- They call him a "crypto god." Whit Diffie wrote what is considered the most important paper on the history of cryptography in 1976. Now, Diffie has a new role as Vice President for Information Security and Cryptography at ICANN. DaniWeb.com reports that Diffie will provide advice on general security matters for the Internet Corporation for Assigned Names and Numbers, and will oversee best practices for information security and cryptography. ICANN CEO and President Rod Beckstrom says Diffie's work will help improve ICANN's technical security.
- Veterans calling the Veterans Affairs Department are lucky if they reach an agent and get a correct answer. That's according to a VA inspector general report released last week. The auditors found that in 2009, individuals dialing a call center had a 76 percent chance of reaching someone. If they reached someone, there was only a 72 percent chance of getting the right answer. The IG did the math, and concluded that a given caller has less than a 50-50 chance of getting the needed information. The IG recommended a central office to oversee and provide training for the call centers.

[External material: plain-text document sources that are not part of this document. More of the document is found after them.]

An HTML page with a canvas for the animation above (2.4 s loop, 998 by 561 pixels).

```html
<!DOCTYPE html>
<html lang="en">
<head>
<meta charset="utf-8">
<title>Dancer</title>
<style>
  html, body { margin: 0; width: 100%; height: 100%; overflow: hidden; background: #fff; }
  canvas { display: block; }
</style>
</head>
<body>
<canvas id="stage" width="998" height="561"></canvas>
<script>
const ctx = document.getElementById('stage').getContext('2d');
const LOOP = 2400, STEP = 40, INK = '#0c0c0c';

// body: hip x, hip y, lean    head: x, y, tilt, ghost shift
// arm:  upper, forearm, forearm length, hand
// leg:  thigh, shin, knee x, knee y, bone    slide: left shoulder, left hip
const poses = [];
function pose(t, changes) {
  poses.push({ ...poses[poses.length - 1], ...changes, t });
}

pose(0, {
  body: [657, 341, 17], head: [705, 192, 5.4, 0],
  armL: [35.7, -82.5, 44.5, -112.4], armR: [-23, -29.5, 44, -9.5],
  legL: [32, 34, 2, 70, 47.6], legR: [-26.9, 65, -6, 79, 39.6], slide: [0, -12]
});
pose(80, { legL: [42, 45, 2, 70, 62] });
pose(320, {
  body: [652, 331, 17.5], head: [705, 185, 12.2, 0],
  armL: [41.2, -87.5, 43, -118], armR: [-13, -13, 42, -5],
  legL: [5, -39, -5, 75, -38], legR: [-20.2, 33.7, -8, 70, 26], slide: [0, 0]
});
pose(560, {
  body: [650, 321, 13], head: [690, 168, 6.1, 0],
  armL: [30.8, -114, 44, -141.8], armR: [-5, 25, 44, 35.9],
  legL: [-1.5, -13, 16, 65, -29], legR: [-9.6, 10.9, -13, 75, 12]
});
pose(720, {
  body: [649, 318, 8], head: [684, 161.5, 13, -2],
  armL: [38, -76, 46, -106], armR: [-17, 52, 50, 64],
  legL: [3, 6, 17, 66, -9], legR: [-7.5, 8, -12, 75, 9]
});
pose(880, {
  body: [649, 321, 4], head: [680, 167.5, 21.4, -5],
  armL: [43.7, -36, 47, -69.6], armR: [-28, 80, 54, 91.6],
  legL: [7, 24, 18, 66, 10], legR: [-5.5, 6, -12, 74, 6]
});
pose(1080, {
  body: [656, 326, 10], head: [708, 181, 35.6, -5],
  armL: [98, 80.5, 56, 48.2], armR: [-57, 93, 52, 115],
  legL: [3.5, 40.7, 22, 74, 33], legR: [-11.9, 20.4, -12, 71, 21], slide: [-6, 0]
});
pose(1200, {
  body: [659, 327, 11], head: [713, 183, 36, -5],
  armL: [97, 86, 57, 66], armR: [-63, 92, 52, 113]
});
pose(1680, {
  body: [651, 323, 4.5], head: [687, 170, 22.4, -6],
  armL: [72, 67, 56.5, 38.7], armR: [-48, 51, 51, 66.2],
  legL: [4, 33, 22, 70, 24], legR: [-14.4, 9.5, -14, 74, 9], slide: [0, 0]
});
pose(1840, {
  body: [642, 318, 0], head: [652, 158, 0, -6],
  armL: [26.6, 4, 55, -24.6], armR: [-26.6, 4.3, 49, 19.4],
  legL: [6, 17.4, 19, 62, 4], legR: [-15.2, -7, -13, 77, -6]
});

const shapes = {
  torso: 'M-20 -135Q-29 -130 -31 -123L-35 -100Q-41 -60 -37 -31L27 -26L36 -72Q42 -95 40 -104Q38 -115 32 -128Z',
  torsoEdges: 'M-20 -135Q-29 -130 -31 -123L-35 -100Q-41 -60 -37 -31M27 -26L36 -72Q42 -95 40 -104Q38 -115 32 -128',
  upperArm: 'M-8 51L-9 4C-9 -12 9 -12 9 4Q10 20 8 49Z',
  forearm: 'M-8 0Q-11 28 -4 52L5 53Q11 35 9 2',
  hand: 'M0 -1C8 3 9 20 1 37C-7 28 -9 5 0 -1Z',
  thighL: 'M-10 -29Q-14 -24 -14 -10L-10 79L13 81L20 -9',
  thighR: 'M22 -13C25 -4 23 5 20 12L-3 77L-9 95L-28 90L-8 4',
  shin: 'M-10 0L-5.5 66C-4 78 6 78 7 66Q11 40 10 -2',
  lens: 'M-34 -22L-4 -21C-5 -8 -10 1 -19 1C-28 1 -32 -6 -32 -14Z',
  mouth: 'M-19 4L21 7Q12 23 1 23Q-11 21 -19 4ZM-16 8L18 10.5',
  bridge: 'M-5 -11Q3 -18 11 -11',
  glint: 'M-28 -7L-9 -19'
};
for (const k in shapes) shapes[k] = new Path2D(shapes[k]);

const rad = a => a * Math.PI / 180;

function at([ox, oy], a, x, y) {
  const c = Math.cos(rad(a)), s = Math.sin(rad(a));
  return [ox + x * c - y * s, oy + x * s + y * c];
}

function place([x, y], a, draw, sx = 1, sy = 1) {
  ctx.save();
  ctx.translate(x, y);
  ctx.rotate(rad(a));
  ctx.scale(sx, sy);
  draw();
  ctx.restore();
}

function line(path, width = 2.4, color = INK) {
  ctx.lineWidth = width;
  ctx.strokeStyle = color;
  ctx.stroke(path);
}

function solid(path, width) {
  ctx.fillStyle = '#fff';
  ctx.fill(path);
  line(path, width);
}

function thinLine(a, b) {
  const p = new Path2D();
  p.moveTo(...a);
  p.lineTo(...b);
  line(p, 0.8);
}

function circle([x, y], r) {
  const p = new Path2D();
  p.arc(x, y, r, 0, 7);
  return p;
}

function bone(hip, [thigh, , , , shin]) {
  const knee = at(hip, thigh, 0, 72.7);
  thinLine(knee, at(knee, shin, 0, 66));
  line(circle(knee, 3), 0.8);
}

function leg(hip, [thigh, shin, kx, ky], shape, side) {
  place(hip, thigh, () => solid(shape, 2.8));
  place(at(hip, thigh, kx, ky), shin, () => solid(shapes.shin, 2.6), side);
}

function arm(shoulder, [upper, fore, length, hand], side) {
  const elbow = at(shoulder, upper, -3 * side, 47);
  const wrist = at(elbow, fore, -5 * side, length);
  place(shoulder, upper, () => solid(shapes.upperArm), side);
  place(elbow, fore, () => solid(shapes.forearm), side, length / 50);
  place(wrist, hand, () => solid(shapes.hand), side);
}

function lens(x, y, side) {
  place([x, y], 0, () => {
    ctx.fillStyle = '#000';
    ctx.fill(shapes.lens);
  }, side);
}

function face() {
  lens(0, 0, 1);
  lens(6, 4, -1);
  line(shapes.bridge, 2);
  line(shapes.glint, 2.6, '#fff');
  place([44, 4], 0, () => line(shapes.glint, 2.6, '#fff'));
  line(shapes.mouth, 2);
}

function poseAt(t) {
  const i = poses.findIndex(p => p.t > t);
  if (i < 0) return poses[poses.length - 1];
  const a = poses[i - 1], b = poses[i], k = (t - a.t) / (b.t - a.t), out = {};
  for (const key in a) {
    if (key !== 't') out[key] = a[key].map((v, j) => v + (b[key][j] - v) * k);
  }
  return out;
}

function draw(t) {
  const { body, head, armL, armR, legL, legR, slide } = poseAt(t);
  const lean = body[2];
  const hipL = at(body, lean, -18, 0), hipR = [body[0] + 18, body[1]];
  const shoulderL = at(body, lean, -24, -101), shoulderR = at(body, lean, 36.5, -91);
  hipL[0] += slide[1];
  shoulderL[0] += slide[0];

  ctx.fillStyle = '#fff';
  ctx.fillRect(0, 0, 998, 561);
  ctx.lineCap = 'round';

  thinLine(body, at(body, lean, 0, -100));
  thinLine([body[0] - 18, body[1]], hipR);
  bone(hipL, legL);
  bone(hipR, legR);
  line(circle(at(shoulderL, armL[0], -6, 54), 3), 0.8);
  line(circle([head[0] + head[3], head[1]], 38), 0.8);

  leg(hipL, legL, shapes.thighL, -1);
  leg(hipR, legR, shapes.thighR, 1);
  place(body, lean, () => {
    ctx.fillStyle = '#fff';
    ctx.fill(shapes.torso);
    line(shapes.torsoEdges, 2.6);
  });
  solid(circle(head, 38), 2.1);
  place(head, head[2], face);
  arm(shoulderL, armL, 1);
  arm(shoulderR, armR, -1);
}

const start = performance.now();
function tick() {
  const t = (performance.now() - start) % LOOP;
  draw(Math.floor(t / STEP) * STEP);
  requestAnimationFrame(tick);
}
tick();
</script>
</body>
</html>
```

- Now that the public can access your agency's data through Recovery.gov and USASpending.gov, your job requires more vigilance and scrutiny to ensure the data you post is sound. The IBM Center for the Business of Government has released a report called "Strengthening Control and Integrity: A Checklist for Government Managers." The checklist, which includes best practices from local governments, is written by Professor James Bailey, and provides information for managers across the board, including senior management and their staff.
- Reverse auctions are coming to the Treasury Department in a big way. Officials there plan to use the contracting approach for the fourth version of the long-running Total Information Processing Support Services program. The reverse auctions, in which contractors bid against one another online for task orders, will apply to the small business part of the TIPS program. According to FCW, the contract has a potential value of two billion dollars.

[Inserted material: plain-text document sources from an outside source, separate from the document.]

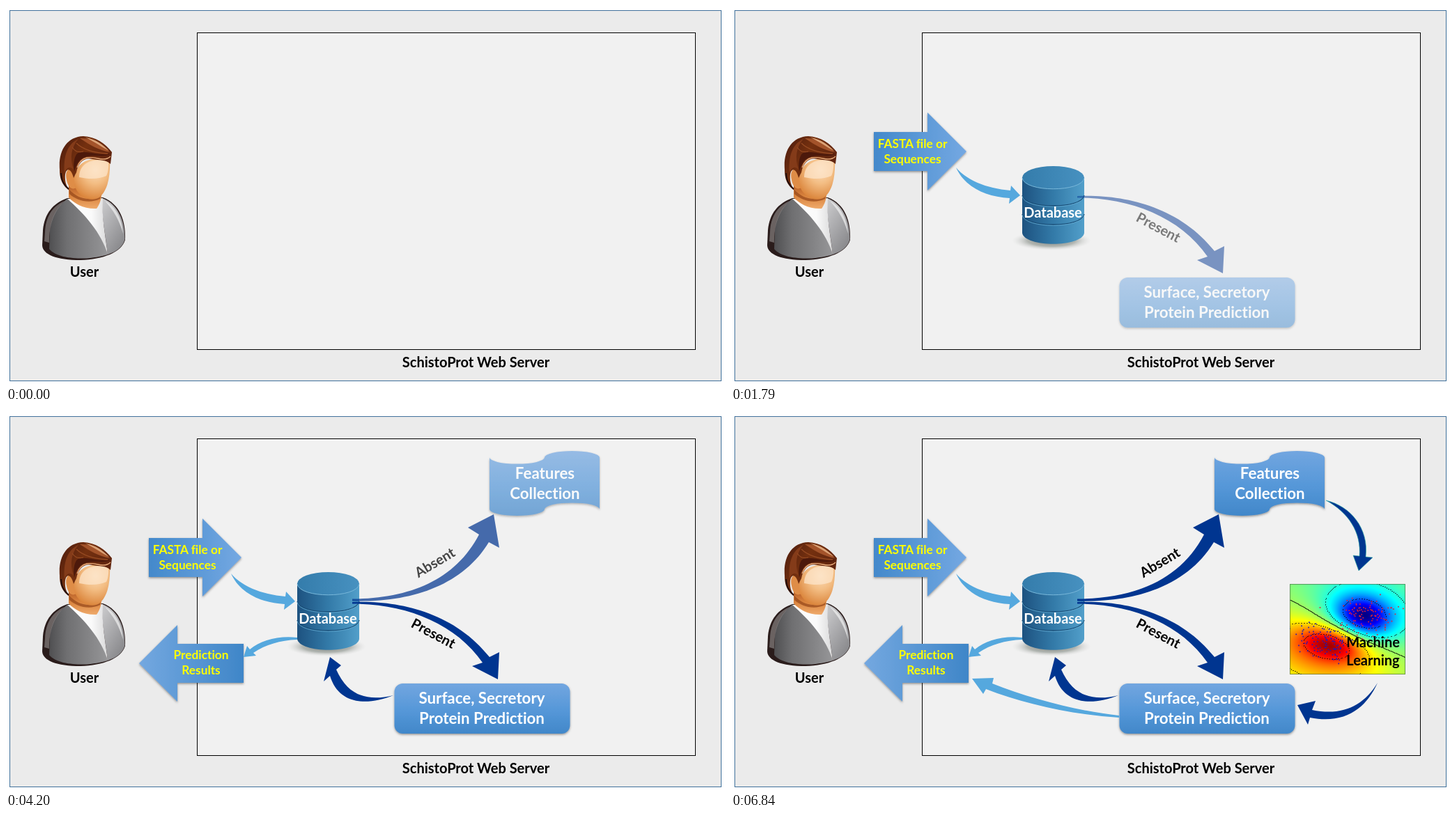
Write an HTML page with a canvas that moves like this. It is 1032 px wide and 543 px high and loops after 7.14 s.

```html
<!DOCTYPE html>
<html lang="en">
<head>
<meta charset="utf-8">
<title>Web server workflow</title>
<style>
html, body { margin: 0; width: 100%; height: 100%; overflow: hidden; background: #fff; }
svg, canvas, #ml { position: absolute; left: 0; top: 0; display: block; }
#ml { left: 802px; top: 247px; width: 166px; height: 130px; }
text { font-family: Lato, Carlito, Calibri, sans-serif; font-weight: 700; font-size: 20px; text-anchor: middle; font-variant-ligatures: none; }
.step { opacity: 0; }
.navy { fill: #003590; }
.sky { fill: #55a8de; }
.yellow { fill: #ff0; font-size: 17.3px; }
.white { fill: #fff; }
.big { font-size: 22.3px; }
</style>
</head>
<body>
<svg width="1032" height="543" viewBox="0 0 1032 543">
  <defs>
    <linearGradient id="right"><stop stop-color="#4389cb"/><stop offset="1" stop-color="#74a8e2"/></linearGradient>
    <linearGradient id="left"><stop stop-color="#74a8e0"/><stop offset="1" stop-color="#3f86c8"/></linearGradient>
    <linearGradient id="down" x2="0" y2="1"><stop stop-color="#72a6e0"/><stop offset=".55" stop-color="#5597d8"/><stop offset="1" stop-color="#4187c9"/></linearGradient>
    <linearGradient id="drum"><stop stop-color="#1d5280"/><stop offset=".5" stop-color="#337aa8"/><stop offset="1" stop-color="#529fca"/></linearGradient>
    <linearGradient id="lid"><stop stop-color="#347cab"/><stop offset="1" stop-color="#4791c0"/></linearGradient>
    <linearGradient id="coat"><stop stop-color="#4f4f51"/><stop offset=".3" stop-color="#6f6f71"/><stop offset="1" stop-color="#969698"/></linearGradient>
    <linearGradient id="coat2" x2=".6" y2="1"><stop stop-color="#cdcdcf"/><stop offset="1" stop-color="#8a8a8d"/></linearGradient>
    <linearGradient id="shirt"><stop stop-color="#fff"/><stop offset=".6" stop-color="#fafafa"/><stop offset="1" stop-color="#d9d9da"/></linearGradient>
    <linearGradient id="hair" x2="1" y2=".6"><stop stop-color="#4a1a0d"/><stop offset=".45" stop-color="#74300f"/><stop offset="1" stop-color="#5b220f"/></linearGradient>
    <linearGradient id="neck" x2="0" y2="1"><stop stop-color="#b8602a"/><stop offset=".45" stop-color="#d9833d"/><stop offset="1" stop-color="#efaa6b"/></linearGradient>
    <radialGradient id="face" cx=".6" cy=".28" r=".75"><stop stop-color="#fbdcb8"/><stop offset=".45" stop-color="#f3bd83"/><stop offset="1" stop-color="#da8339"/></radialGradient>
    <radialGradient id="ground"><stop stop-color="#777c78"/><stop offset=".6" stop-color="#a5aaa5" stop-opacity=".85"/><stop offset="1" stop-color="#ddd" stop-opacity="0"/></radialGradient>
    <filter id="soft" x="-10%" y="-10%" width="120%" height="130%"><feDropShadow dx="0" dy="1.5" stdDeviation="1.4" flood-color="#333" flood-opacity=".5"/></filter>
  </defs>

  <rect x="5.5" y="6.5" width="1021" height="532" fill="#ebebeb" stroke="#41719c"/>
  <rect x="274.5" y="38.5" width="715" height="455" fill="#f1f1f1" stroke="#000"/>
  <text x="674.5" y="519" font-size="20.2">SchistoProt Web Server</text>

  <g id="user">
    <path d="M88 276C68 283 55 298 53 322L52 344C53 357 72 365 107 365C139 364 166 354 171 336C172 308 163 284 139 275Z" fill="#2a1c1b"/>
    <path d="M88 277C74 287 65 302 63 322L62 349C72 361 95 363 116 362.500C130 361 140 359 146 357C138 326 116 299 88 277Z" fill="url(#coat)"/>
    <path d="M84 280C66 288 57 303 56 325L55 338L62 340C62 315 68 296 84 280Z" fill="#8d8888" opacity=".65"/>
    <path d="M138 276C160 284 171 308 170.500 335C168 346 158 353 146 357C143 328 137 304 138 276Z" fill="url(#coat2)"/>
    <path d="M142 280C157 287 167 306 168 327C163 308 154 293 142 280Z" fill="#eee" opacity=".75"/>
    <path d="M88 277L139 276C137 304 143 330 146 357C137 326 113 299 88 277Z" fill="url(#shirt)"/>
    <path d="M90 258V275C98 284 112 292 130 291C133 287 136 281 137 272Z" fill="url(#neck)"/>
    <path d="M91 264C102 276 120 282 136 272L135 277C119 285 101 279 91 270Z" fill="#954719" opacity=".7"/>
    <path d="M98 236C89 230 84 239 87 250C89 260 94 265 101 261Z" fill="#df8d47"/>
    <path d="M99 244C102 226 116 216 149 220C150 242 147 264 134 275C122 282 106 275 100 262C97 256 97 250 99 244Z" fill="url(#face)"/>
    <path d="M105 246C105 227 121 218 147 222C148 232 146 240 144 244C133 249 119 249 105 246Z" fill="#fee7cc" opacity=".72"/>
    <path d="M77 235C75 208 87 188 111 187C129 188 142 197 152 210L150 227C143 220 134 222 124 220C112 217 104 225 101 239L97 247C94 234 87 231 85 242C84 253 87 259 91 265C81 258 77 249 77 235Z" fill="url(#hair)"/>
    <path d="M84 240C82 216 88 198 104 191C94 202 91 218 97 235C92 230 87 231 84 240Z" fill="#843b19"/>
    <path d="M102 212C112 205 135 217 150 212C142 219 125 212 111 218C104 221 100 230 98 238C96 226 98 217 102 212Z" fill="#4c190b"/>
    <path d="M106 190C123 189 139 200 149 210C133 207 121 200 106 190Z" fill="#a3532a"/>
    <path d="M114 189C129 191 140 200 148 208C138 203 129 196 114 189Z" fill="#dca276"/>
    <path d="M101 197C111 207 128 211 146 212M95 203C99 209 104 211 111 209" fill="none" stroke="#964a22" stroke-width="1.300"/>
    <path d="M102 232C108 214 123 217 132 219C140 221 146 220 150 216" fill="none" stroke="#e9ac7b" stroke-width="1.300"/>
    <path d="M79 240C79 250 84 258 90 263" fill="none" stroke="#210d0b" stroke-width="2"/>
    <text x="112.5" y="389">User</text>
  </g>

  <g class="step" data-step="0">
    <path d="M205 181H282V153L338 209L282 265V237H205Z" fill="url(#right)" filter="url(#soft)"/>
    <text class="yellow" x="260.5" y="203.5">FASTA file or</text>
    <text class="yellow" x="260.5" y="226">Sequences</text>
    <path class="sky" d="M323 232C338 250 366 262 401 265L402 258L415 272L399 284L400 276C364 274 335 259 323 232Z"/>
    <ellipse cx="460" cy="337" rx="57" ry="14" fill="url(#ground)"/>
    <path d="M418 246V326C421 347 504 347 507 326V246Z" fill="url(#drum)"/>
    <ellipse cx="462.5" cy="246.5" rx="44.5" ry="16.5" fill="url(#lid)"/>
    <g fill="none">
      <path d="M418 247C421 268 504 268 507 247" stroke="#79b8da"/>
      <path id="seams" d="M418 272C421 292 504 292 507 272M418 299C421 319 504 319 507 299" stroke="#174a73" stroke-width="1.3"/>
      <path d="M418 273.3C421 293.3 504 293.3 507 273.3M418 300.3C421 320.3 504 320.3 507 300.3" stroke="#5fa6cf" stroke-width=".9"/>
    </g>
    <text class="white" x="462" y="303.5">Database</text>
  </g>

  <g class="step" data-step="1">
    <path class="navy" d="M497 273C560 270 642 286 694 352L708 345L706 384L669 365L684 360C645 303 572 275 497 275.5Z"/>
    <text transform="translate(613 319) rotate(28)" y="6">Present</text>
    <rect x="557.5" y="390" width="252" height="72" rx="12" fill="url(#down)" filter="url(#soft)"/>
    <text class="white big" x="683" y="419">Surface, Secretory</text>
    <text class="white big" x="683" y="448">Protein Prediction</text>
  </g>

  <path class="step navy" data-step="2" d="M556 407C523 415 492 411 474 370L481 364L465 352L456 387L465 379C478 421 518 422 556 407Z"/>

  <g class="step" data-step="3">
    <path d="M341 333H246V306L191 361L246 416V389H341Z" fill="url(#left)" filter="url(#soft)"/>
    <text class="yellow" x="280" y="355">Prediction</text>
    <text class="yellow" x="280" y="377">Results</text>
    <path class="sky" d="M418 324C390 321 366 328 350 341L346 336L341 352L359 350L355 346C373 334 393 328 418 327Z"/>
  </g>

  <g class="step" data-step="4">
    <path class="navy" d="M497 268.5C580 268 645 241 679 176L663 166L700 147L708 195L693 187C655 250 580 274 497 271.5Z"/>
    <text transform="translate(616 217) rotate(-31)" y="6">Absent</text>
    <path d="M694 65.3A39.5 9.3 0 0 0 773 65.3A39.5 9.3 0 0 1 852 65.3V139.7A39.5 9.3 0 0 0 773 139.7A39.5 9.3 0 0 1 694 139.7Z" fill="url(#down)" filter="url(#soft)"/>
    <text class="white big" x="773.5" y="96">Features</text>
    <text class="white big" x="773.5" y="125">Collection</text>
  </g>

  <path class="step navy" data-step="5" stroke="#35b3a6" stroke-width=".6" d="M854 127C889 135 916 167 911 208L921 209L901 228L893 206L902 207C905 173 886 144 854 127Z"/>
  <path class="step navy" data-step="6" d="M928 389C908 422 878 437 834 428L839 415L813 421L828 449L831 439C882 449 912 425 928 389Z"/>
  <path class="step sky" data-step="7" d="M557 436C500 430 430 412 375 390L377 382L346 383L362 405L366 398C420 419 490 435 557 439Z"/>
</svg>

<div id="ml" class="step" data-step="5">
  <canvas id="field" width="166" height="130"></canvas>
  <svg width="166" height="130">
    <text x="119.5" y="90.5">Machine</text>
    <text x="119.5" y="117">Learning</text>
  </svg>
</div>

<script>
const LOOP = 7140;
// start, end, number of opacity levels, optional length of the first level
const FADES = [
  [850, 1250, 6], [1560, 2090, 8], [2400, 2860, 7], [3090, 3560, 7],
  [3880, 4350, 7], [4650, 5110, 7], [5640, 6120, 7, 100], [6440, 6840, 6]
];
const parts = [...document.querySelectorAll('.step')];

function level(t, [start, end, n, first]) {
  if (t < start) return 0;
  if (t >= end) return 1;
  const hold = first || (end - start) / (n - 1);
  if (t < start + hold - 8) return 1 / n;
  const rest = (end - start - hold) / (n - 2);
  return Math.min(n, 2 + Math.floor((t - start - hold) / rest + 0.1)) / n;
}

function render(now) {
  const t = now % LOOP;
  for (const part of parts) part.style.opacity = level(t, FADES[part.dataset.step]);
}

function drawField() {
  const ctx = document.getElementById('field').getContext('2d');
  const W = 166, H = 130, tilt = 0.22;
  const cos = Math.cos(tilt), sin = Math.sin(tilt);
  const bell = (x, y, cx, cy, sx, sy) => {
    const dx = x - cx, dy = y - cy;
    const u = (dx * cos + dy * sin) / sx, v = (dy * cos - dx * sin) / sy;
    return Math.exp(-(u * u + v * v) / 2);
  };
  const score = (x, y) =>
    0.55 * bell(x, y, 60, 86, 32, 16) + 0.5 * bell(x, y, 44, 98, 72, 38) -
    0.72 * bell(x, y, 105, 46, 27, 18) - 0.38 * bell(x, y, 108, 42, 54, 38);
  const jet = (v, peak) => 255 * Math.max(0, Math.min(1, 1.5 - Math.abs(4 * v - peak)));

  // contour lines: solid where the score is near zero, dashed elsewhere
  const levels = [-0.6, -0.2, 0.04, 0.3, 0.65];
  const band = s => levels.filter(l => s > l).length;
  const onLine = (x, y, s) => {
    const b = band(s), c = band(score(x + 1, y)), d = band(score(x, y + 1));
    if (b === c && b === d) return false;
    return Math.abs(s) < 0.1 || (x + y) % 4 < 2;
  };

  const img = ctx.createImageData(W, H);
  for (let y = 0, i = 0; y < H; y++) for (let x = 0; x < W; x++) {
    const s = score(x, y), shade = onLine(x, y, s) ? 0.35 : 1;
    for (const peak of [3, 2, 1]) img.data[i++] = shade * jet(0.51 + 0.5 * s, peak);
    img.data[i++] = 255;
  }
  ctx.putImageData(img, 0, 0);

  let seed = 11;
  const rand = () => (seed = seed * 16807 % 2147483647) / 2147483647;
  const spread = () => (rand() + rand() + rand() - 1.5) * 1.9;
  const dots = (n, color, cx, cy, sx, sy) => {
    ctx.fillStyle = color;
    for (let i = 0; i < n; i++) {
      const u = spread() * sx, v = spread() * sy;
      ctx.fillRect(cx + u * cos - v * sin, cy + u * sin + v * cos, 1.7, 1.7);
    }
  };
  dots(110, '#e2203a', 108, 43, 24, 15);
  dots(120, '#2418b8', 52, 85, 27, 13);

  ctx.strokeStyle = 'rgba(60,90,60,.6)';
  ctx.strokeRect(0.5, 0.5, W - 1, H - 1);
}

function frame() {
  render(performance.now());
  requestAnimationFrame(frame);
}

drawField();
frame();
</script>
</body>
</html>
```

- A new tax credit created for small firms under the health overhaul is to be explained today by the Internal Revenue Service, even as opponents of the law plan legal action. The IRS also will clarify that the credit applies to vision and dental, along with medical. The number of firms eligible for the credit is unclear, though the White House has estimated the tax credit might affect up to 4 million firms.
- House Democrats have pulled an $85-billion dollar science and technology bill, after Republicans added language to prevent agencies from paying federal employees who view pornography on their work computers. The 2010 America COMPETES Reauthorization Act would have doubled funding for research at the National Science Foundation and one branch of the Energy Department. Republicans also tried to cut all new programs in the bill, and freeze spending on others. Porn has been a hot topic in the federal government. Last month, the Securities and Exchange Commission Inspector General reported instances of employees and contractors viewing porn on their government PC's. And a recent IG investigation at the National Science Foundation that executives did the same.